more » ... hed with the end of the military dictatorship, which allowed significant advances in field of social rights. From 2016 on, with the parliamentary-judicial-mediatic coup, an agenda of setbacks was instituted, such as the EC-95 (Amendment of the expenditure ceiling), the labor, social security, and cultural counter-reforms, that try to bar racial-ethnic and gender historical achievements, with the old discourse that social rights do not fit into the budget. The consequences of that agenda are already being felt: the return of Brazil to the hunger map, the increase of inequality, the return of measles, the reversal of the fall in the infant mortality rate, and the displacement of health insurances towards the SUS in function the precariousness of work and unemployment. Moreover, the unacceptable epidemic of violence, a true genocide, with more than 160 thousand homicides between 2015 and 2017, mostly young black people. Violence against women, against the LGBT population (Lesbian, Gay, Bisexual, Transvestite, Transsexual or Transgender), the execution of human rights defenders, the poison in our diet. The extermination of our population is the most radical expression of our inequalities. Brazil is experiencing a civilizational dispute with global repercussions for its strategic role in international geopolitics. The onslaught of financial capitalism, associated with an oligarchic, enslaver elite, has global dimensions and manifests itself in three strategic dimensions: the affront to national sovereignty, to social rights, and to democracy. Eight billionaires have as much wealth as 3.6 billion people on the planet.
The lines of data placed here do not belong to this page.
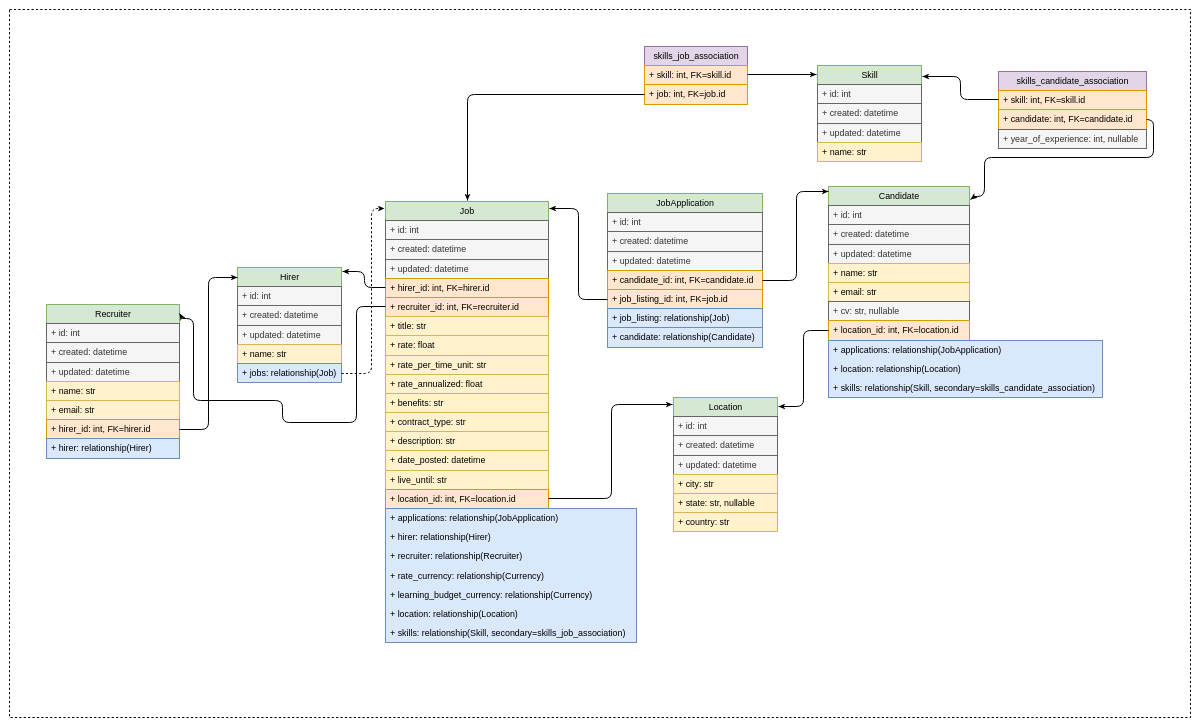
<!DOCTYPE html>
<html lang="en">
<head>
<meta charset="utf-8">
<title>Job board entity diagram</title>
<style>
:root {
  --ink: #000;
  --model: #d5e8d4; --model-line: #82b366;
  --link: #e1d5e7; --link-line: #9673a6;
  --base: #f5f5f5; --base-line: #666; --base-ink: #333;
  --field: #fff2cc; --field-line: #d6b656;
  --key: #ffe6cc; --key-line: #d79b00;
  --relation: #dae8fc; --relation-line: #6c8ebf;
  --row: 20.2px;
}
* { box-sizing: border-box; margin: 0; padding: 0; }
body { background: #fff; }
.diagram {
  position: relative; width: 1200px; height: 727px; overflow: hidden;
  background: #fff; color: var(--ink);
  font: 8.87px/18px "Liberation Sans", Arial, sans-serif;
}
.connectors { position: absolute; left: 0; top: 0; }
.connectors path { fill: none; stroke: var(--ink); }
.connectors marker path { fill: var(--ink); }
.entity { position: absolute; display: flex; flex-direction: column; white-space: nowrap; }
.entity h2 {
  font: inherit; text-align: center; height: var(--row); flex: none; margin-bottom: -1px;
  background: var(--model); border: 1px solid var(--model-line);
}
.entity.association h2 { background: var(--link); border-color: var(--link-line); }
.entity ul { list-style: none; display: flex; flex-direction: column; }
.entity li {
  height: var(--row); flex: none; margin-bottom: -1px; padding-left: 4px;
  border: 1px solid var(--field-line); background: var(--field);
}
.entity .base { background: var(--base); border-color: var(--base-line); color: var(--base-ink); }
.entity .key { background: var(--key); border-color: var(--key-line); }
.entity .relation { background: var(--relation); border-color: var(--relation-line); }
.entity .relations {
  padding-bottom: 1px; background: var(--relation);
  box-shadow: inset 0 0 0 1px var(--relation-line);
}
.entity .relations li { background: none; border-color: transparent; }

#skills-job { left: 644px; top: 46px; width: 104px; }
#skill { left: 817px; top: 65px; width: 105px; }
#skills-candidate { left: 998px; top: 71px; width: 149px; }
#job { left: 385px; top: 201px; width: 164px; }
#job .relations { width: 252px; }
#job-application { left: 607px; top: 193px; width: 156px; }
#candidate { left: 828px; top: 186px; width: 142px; }
#candidate .relations { width: 275px; }
#hirer { left: 237px; top: 267px; width: 105px; }
#recruiter { left: 46px; top: 304px; width: 134px; }
#location { left: 673px; top: 397px; width: 105px; }
</style>
</head>
<body>
<main class="diagram">

  <section class="entity association" id="skills-job">
    <h2>skills_job_association</h2>
    <ul>
      <li class="key">+ skill: int, FK=skill.id</li>
      <li class="key">+ job: int, FK=job.id</li>
    </ul>
  </section>

  <section class="entity" id="skill">
    <h2>Skill</h2>
    <ul>
      <li class="base">+ id: int</li>
      <li class="base">+ created: datetime</li>
      <li class="base">+ updated: datetime</li>
      <li>+ name: str</li>
    </ul>
  </section>

  <section class="entity association" id="skills-candidate">
    <h2>skills_candidate_association</h2>
    <ul>
      <li class="key">+ skill: int, FK=skill.id</li>
      <li class="key">+ candidate: int, FK=candidate.id</li>
      <li class="base">+ year_of_experience: int, nullable</li>
    </ul>
  </section>

  <section class="entity" id="job">
    <h2>Job</h2>
    <ul>
      <li class="base">+ id: int</li>
      <li class="base">+ created: datetime</li>
      <li class="base">+ updated: datetime</li>
      <li class="key">+ hirer_id: int, FK=hirer.id</li>
      <li class="key">+ recruiter_id: int, FK=recruiter.id</li>
      <li>+ title: str</li>
      <li>+ rate: float</li>
      <li>+ rate_per_time_unit: str</li>
      <li>+ rate_annualized: float</li>
      <li>+ benefits: str</li>
      <li>+ contract_type: str</li>
      <li>+ description: str</li>
      <li>+ date_posted: datetime</li>
      <li>+ live_until: str</li>
      <li class="key">+ location_id: int, FK=location.id</li>
    </ul>
    <ul class="relations">
      <li>+ applications: relationship(JobApplication)</li>
      <li>+ hirer: relationship(Hirer)</li>
      <li>+ recruiter: relationship(Recruiter)</li>
      <li>+ rate_currency: relationship(Currency)</li>
      <li>+ learning_budget_currency: relationship(Currency)</li>
      <li>+ location: relationship(Location)</li>
      <li>+ skills: relationship(Skill, secondary=skills_job_association)</li>
    </ul>
  </section>

  <section class="entity" id="job-application">
    <h2>JobApplication</h2>
    <ul>
      <li class="base">+ id: int</li>
      <li class="base">+ created: datetime</li>
      <li class="base">+ updated: datetime</li>
      <li class="key">+ candidate_id: int, FK=candidate.id</li>
      <li class="key">+ job_listing_id: int, FK=job.id</li>
      <li class="relation">+ job_listing: relationship(Job)</li>
      <li class="relation">+ candidate: relationship(Candidate)</li>
    </ul>
  </section>

  <section class="entity" id="candidate">
    <h2>Candidate</h2>
    <ul>
      <li class="base">+ id: int</li>
      <li class="base">+ created: datetime</li>
      <li class="base">+ updated: datetime</li>
      <li>+ name: str</li>
      <li>+ email: str</li>
      <li class="base">+ cv: str, nullable</li>
      <li class="key">+ location_id: int, FK=location.id</li>
    </ul>
    <ul class="relations">
      <li>+ applications: relationship(JobApplication)</li>
      <li>+ location: relationship(Location)</li>
      <li>+ skills: relationship(Skill, secondary=skills_candidate_association)</li>
    </ul>
  </section>

  <section class="entity" id="hirer">
    <h2>Hirer</h2>
    <ul>
      <li class="base">+ id: int</li>
      <li class="base">+ created: datetime</li>
      <li class="base">+ updated: datetime</li>
      <li>+ name: str</li>
      <li class="relation">+ jobs: relationship(Job)</li>
    </ul>
  </section>

  <section class="entity" id="recruiter">
    <h2>Recruiter</h2>
    <ul>
      <li class="base">+ id: int</li>
      <li class="base">+ created: datetime</li>
      <li class="base">+ updated: datetime</li>
      <li>+ name: str</li>
      <li>+ email: str</li>
      <li class="key">+ hirer_id: int, FK=hirer.id</li>
      <li class="relation">+ hirer: relationship(Hirer)</li>
    </ul>
  </section>

  <section class="entity" id="location">
    <h2>Location</h2>
    <ul>
      <li class="base">+ id: int</li>
      <li class="base">+ created: datetime</li>
      <li class="base">+ updated: datetime</li>
      <li>+ city: str</li>
      <li>+ state: str, nullable</li>
      <li>+ country: str</li>
    </ul>
  </section>

  <svg class="connectors" width="1200" height="727" viewBox="0 0 1200 727" aria-hidden="true">
    <defs>
      <marker id="arrow" viewBox="0 0 7 6" refX="7" refY="3" markerWidth="7" markerHeight="6" markerUnits="userSpaceOnUse" orient="auto">
        <path d="M7 3L0 6L2 3L0 0Z" stroke="none" style="stroke:none"/>
      </marker>
    </defs>
    <rect x="9.5" y="9.5" width="1181" height="708" fill="none" stroke="#000" stroke-dasharray="2.2 2.2"/>
    <g transform="translate(.5 .5)" marker-end="none">
      <g style="marker-end:url(#arrow)">
        <path d="M747 74H816"/>
        <path d="M644 94H474Q467 94 467 101V200"/>
        <path d="M998 99H967Q960 99 960 92V83Q960 76 953 76H922"/>
        <path d="M1146 119Q1153 119 1153 125V150Q1153 157 1146 157H991Q984 157 984 164V188Q984 196 977 196H974L970 199"/>
        <path d="M762 280H789Q796 280 796 273V198Q796 191 803 191H828"/>
        <path d="M607 299H585Q578 299 578 292V215Q578 208 571 208H549"/>
        <path d="M385 287H371Q364 287 364 280V278Q364 271 357 271H342"/>
        <path d="M385 306H363Q356 306 356 313V415Q356 422 349 422H289Q282 422 282 415V407Q282 400 275 400H200Q193 400 193 393V325Q193 318 186 318H182L179 313"/>
        <path d="M179 429H201Q208 429 208 422V284Q208 277 215 277H237"/>
        <path d="M548 498H604Q611 498 611 491V411Q611 404 618 404H672"/>
        <path d="M828 330H810Q803 330 803 337V399Q803 406 796 406H778"/>
        <path stroke-dasharray="2.2 2.2" d="M341 373H364Q371 373 371 366V215Q371 208 378 208H384"/>
      </g>
    </g>
  </svg>
</main>
</body>
</html>
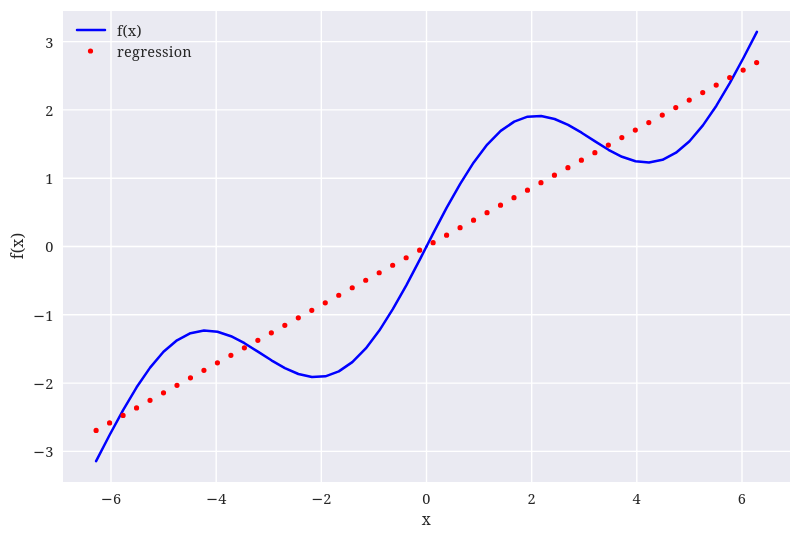
<!DOCTYPE html>
<html lang="en">
<head>
<meta charset="utf-8">
<title>f(x) and regression</title>
<style>
:root {
  --paper: #ffffff;
  --panel: #eaeaf2;
  --ink: #262626;
  --curve: #0000ff;
  --fit: #ff0000;
}
* { box-sizing: border-box; margin: 0; padding: 0; }
body { background: var(--paper); overflow: hidden; }
.chart {
  position: relative;
  width: 801px;
  height: 538px;
  overflow: hidden;
  background: var(--paper);
  color: var(--ink);
  font: 14.5px/20px "Noto Serif", "DejaVu Sans", serif;
  letter-spacing: 0.25px;
}
.plot { position: absolute; inset: 0; display: block; }
.panel { fill: var(--panel); }
.grid { stroke: var(--paper); stroke-width: 1.4; }
.curve { fill: none; stroke: var(--curve); stroke-width: 2.5; stroke-linejoin: round; stroke-linecap: round; }
.fit { stroke: var(--fit); stroke-width: 5.2; stroke-linecap: round; stroke-dasharray: 0 15.43; }
.y-ticks, .x-ticks { position: absolute; display: grid; list-style: none; }
.y-ticks {
  left: 20px;
  top: 7.4px;
  width: 33.5px;
  height: 478.1px;
  grid-template-rows: repeat(7, 1fr);
  align-items: center;
  justify-items: end;
}
.x-ticks {
  left: 58.4px;
  top: 488px;
  width: 736.1px;
  grid-template-columns: repeat(7, 1fr);
  justify-items: center;
}
.axis-title { position: absolute; font-size: 15.6px; }
.x-title { left: 63px; top: 509px; width: 727px; text-align: center; }
.y-title { left: -33px; top: 236px; width: 100px; text-align: center; transform: rotate(-90deg); }
.legend { position: absolute; left: 76px; top: 19px; list-style: none; }
.legend li { display: flex; align-items: center; gap: 11px; height: 21px; }
.legend svg { width: 30px; height: 10px; overflow: visible; }
.legend circle { fill: var(--fit); }
</style>
</head>
<body>
<main class="chart">
  <svg class="plot" width="801" height="538" viewBox="0 0 801 538" role="img" aria-label="Line chart of f(x) with a dotted linear regression">
    <defs>
      <polyline id="half-curve" points="0,0 6.7,-13.1 20.2,-38.8 33.7,-62.7 47.2,-84.1 60.7,-101.9 74.2,-115.6 87.7,-124.9 101.1,-129.8 114.6,-130.5 128.1,-127.5 141.6,-121.6 155.1,-113.8 168.6,-105.1 182,-96.7 195.5,-89.7 209,-85.2 222.5,-84 236,-86.7 249.5,-93.8 263,-105.3 276.4,-121.1 289.9,-140.8 303.4,-163.6 316.9,-188.5 330.4,-214.6"/>
    </defs>
    <rect class="panel" x="63" y="11" width="727" height="471"/>
    <g class="grid">
      <line x1="111" y1="11" x2="111" y2="482"/>
      <line x1="216.2" y1="11" x2="216.2" y2="482"/>
      <line x1="321.3" y1="11" x2="321.3" y2="482"/>
      <line x1="426.5" y1="11" x2="426.5" y2="482"/>
      <line x1="531.7" y1="11" x2="531.7" y2="482"/>
      <line x1="636.8" y1="11" x2="636.8" y2="482"/>
      <line x1="742" y1="11" x2="742" y2="482"/>
      <line x1="63" y1="41.6" x2="790" y2="41.6"/>
      <line x1="63" y1="109.9" x2="790" y2="109.9"/>
      <line x1="63" y1="178.2" x2="790" y2="178.2"/>
      <line x1="63" y1="246.5" x2="790" y2="246.5"/>
      <line x1="63" y1="314.8" x2="790" y2="314.8"/>
      <line x1="63" y1="383.1" x2="790" y2="383.1"/>
      <line x1="63" y1="451.4" x2="790" y2="451.4"/>
    </g>
    <g class="curve" transform="translate(426.5 246.5)">
      <use href="#half-curve"/>
      <use href="#half-curve" transform="rotate(180)"/>
    </g>
    <line class="fit" x1="96.1" y1="430.4" x2="756.9" y2="62.4"/>
  </svg>

  <ul class="legend">
    <li><svg viewBox="0 0 30 10" aria-hidden="true"><line class="curve" x1="1" y1="5" x2="29" y2="5"/></svg>f(x)</li>
    <li><svg viewBox="0 0 30 10" aria-hidden="true"><circle cx="14.5" cy="5" r="2.6"/></svg>regression</li>
  </ul>

  <ol class="y-ticks">
    <li>3</li><li>2</li><li>1</li><li>0</li><li>−1</li><li>−2</li><li>−3</li>
  </ol>
  <ol class="x-ticks">
    <li>−6</li><li>−4</li><li>−2</li><li>0</li><li>2</li><li>4</li><li>6</li>
  </ol>
  <p class="axis-title x-title">x</p>
  <p class="axis-title y-title">f(x)</p>
</main>
</body>
</html>
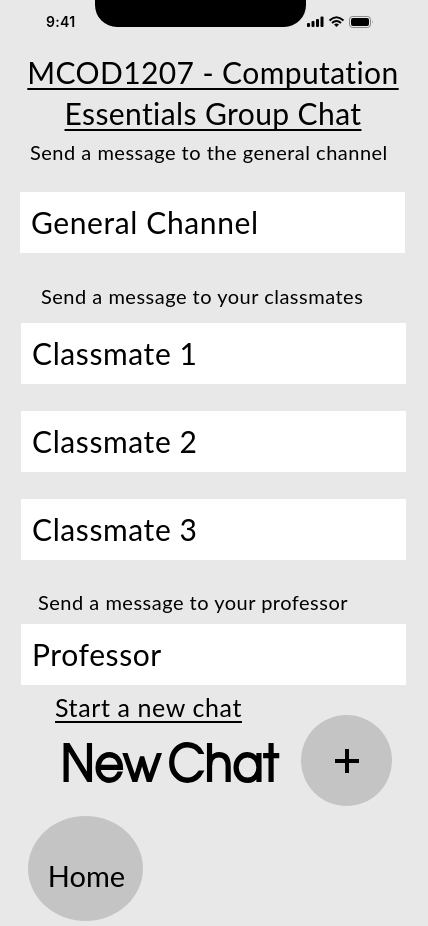
<!DOCTYPE html>
<html lang="en">
<head>
<meta charset="utf-8">
<title>Group Chat</title>
<style>
:root {
  --page: #e8e8e8;
  --field: #ffffff;
  --button: #c4c4c4;
  --ink: #000000;
}
* { box-sizing: border-box; margin: 0; padding: 0; }
html, body { width: 428px; height: 926px; overflow: hidden; }
body {
  background: var(--page);
  color: var(--ink);
  font-family: Lato, "Open Sans", sans-serif;
}
a { color: inherit; text-decoration: none; }
.screen {
  position: relative;
  width: 428px;
  height: 926px;
  display: flex;
  flex-direction: column;
}
.status-bar {
  flex: none;
  height: 52px;
  display: grid;
  grid-template-columns: 95px 211px 1fr;
}
.time {
  padding: 12px 0 0 46px;
  font: 600 14px/20px Inter, sans-serif;
  letter-spacing: .3px;
}
.notch { height: 27px; background: var(--ink); border-radius: 0 0 22px 22px; }
.status-icons { display: block; width: 68px; height: 16px; margin: 14px 0 0; }
.title {
  flex: none;
  height: 82px;
  padding-right: 2px;
  font-size: 30px;
  font-weight: 400;
  line-height: 41px;
  letter-spacing: .4px;
  text-align: center;
  white-space: nowrap;
  text-decoration: underline;
  text-decoration-thickness: 1.5px;
  text-underline-offset: 4px;
  text-decoration-skip-ink: none;
}
.channels { flex: none; display: flex; flex-direction: column; }
.label {
  height: 36px;
  font-size: 20px;
  font-weight: 400;
  line-height: 36px;
  letter-spacing: .5px;
  white-space: nowrap;
}
.general { padding: 0 23px 0 20px; gap: 22px; }
.general .label { padding-left: 10px; }
.classmates { padding: 25px 22px 0 21px; gap: 27px; }
.classmates .label { padding-left: 20px; margin-bottom: -18px; }
.professor { padding: 24px 22px 0 21px; gap: 4px; }
.professor .label { padding-left: 17px; }
.field {
  display: block;
  height: 61px;
  padding-left: 11px;
  background: var(--field);
  font-size: 30px;
  line-height: 61px;
  letter-spacing: .6px;
}
.start-chat {
  position: absolute;
  left: 55px;
  top: 692px;
  font-size: 25px;
  line-height: 30px;
  letter-spacing: .6px;
  white-space: nowrap;
  text-decoration: underline;
  text-decoration-thickness: 1.5px;
  text-underline-offset: 4px;
  text-decoration-skip-ink: none;
}
.new-chat { position: absolute; left: 60px; top: 730px; width: 225px; height: 65px; }
.new-chat text {
  font: 400 50px "TeX Gyre Adventor", sans-serif;
  fill: var(--ink);
  stroke: var(--ink);
  stroke-width: 2;
}
.add-button, .home-button {
  position: absolute;
  display: flex;
  align-items: center;
  justify-content: center;
  background: var(--button);
  border-radius: 50%;
}
.add-button { left: 301px; top: 715px; width: 91px; height: 91px; }
.add-button svg { width: 26px; height: 26px; }
.home-button {
  left: 28px;
  top: 816px;
  width: 115px;
  height: 105px;
  padding: 15px 0 0 2px;
  font-size: 29px;
  line-height: 36px;
}
</style>
</head>
<body>
<main class="screen">
  <header class="status-bar">
    <div class="time">9:41</div>
    <div class="notch"></div>
    <svg class="status-icons" viewBox="0 0 68 16" aria-label="Signal, wireless and battery">
      <rect x="1" y="9" width="3" height="4" rx="1"/>
      <rect x="5.5" y="7" width="3" height="6" rx="1"/>
      <rect x="10" y="5" width="3" height="8" rx="1"/>
      <rect x="14.5" y="2.5" width="3" height="10.5" rx="1"/>
      <g fill="none" stroke="#000" stroke-width="2">
        <path d="M23.5 6.5Q30.500 0 37.500 6.500"/>
        <path d="M26 9Q30.500 5 35 9"/>
      </g>
      <path d="M28 10.500Q30.500 8.500 33 10.500L30.500 13Z"/>
      <rect x="43.500" y="2.500" width="21" height="11" rx="3" fill="none" stroke="#000" stroke-opacity=".4"/>
      <rect x="45" y="4" width="18" height="8" rx="2"/>
      <path d="M66 6.500Q67.500 8 66 9.500Z" opacity=".4"/>
    </svg>
  </header>

  <h1 class="title">MCOD1207 - Computation<br>Essentials Group Chat</h1>

  <section class="channels general">
    <h2 class="label">Send a message to the general channel</h2>
    <a class="field" href="#">General Channel</a>
  </section>

  <section class="channels classmates">
    <h2 class="label">Send a message to your classmates</h2>
    <a class="field" href="#">Classmate 1</a>
    <a class="field" href="#">Classmate 2</a>
    <a class="field" href="#">Classmate 3</a>
  </section>

  <section class="channels professor">
    <h2 class="label">Send a message to your professor</h2>
    <a class="field" href="#">Professor</a>
  </section>

  <p class="start-chat">Start a new chat</p>
  <svg class="new-chat" viewBox="0 0 225 65" role="heading" aria-level="2" aria-label="New Chat">
    <text x="1" y="51" textLength="100" lengthAdjust="spacingAndGlyphs">New</text>
    <text x="108" y="51" textLength="111" lengthAdjust="spacingAndGlyphs">Chat</text>
  </svg>
  <a class="add-button" href="#" aria-label="Add a new chat">
    <svg viewBox="0 0 26 26">
      <rect x="1" y="11" width="24" height="4"/>
      <rect x="11" y="1" width="4" height="24"/>
    </svg>
  </a>
  <a class="home-button" href="#">Home</a>
</main>
</body>
</html>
The richest 1% has more wealth than the other 99% 1 . Coping with ancestral inequalities is our strategic agenda for its devastating effects. Inequality must be tackled not only in terms of the social, cultural, and ethical aspects involved, but also because it produces disruptive results for the economy, for democracy, and for the environment. In times like this, we must look for examples from our history. The Brazilian Sanitary Reform Movement (MRSB) is certainly an exemplary experience of democratic/participatory construction, of social rights and creation of a field of knowledge -collective health -that explained the social determination of the health/disease process. The VIII National Health Conference, with more than 5 thousand delegates, meant a truly popular health constituent, with more than 140 work groups and a final plenary session that lasted more than 24 hours, with a true spirit of public happiness. The right to health, as stated in our Constitution, takes back to that spirit of collective construction, which we need to reincarnate, the Spirit of 1988.
doi:10.1590/0103-1104201811900 fatcat:v2lpwylkdnefrfk2nbcm5wipn4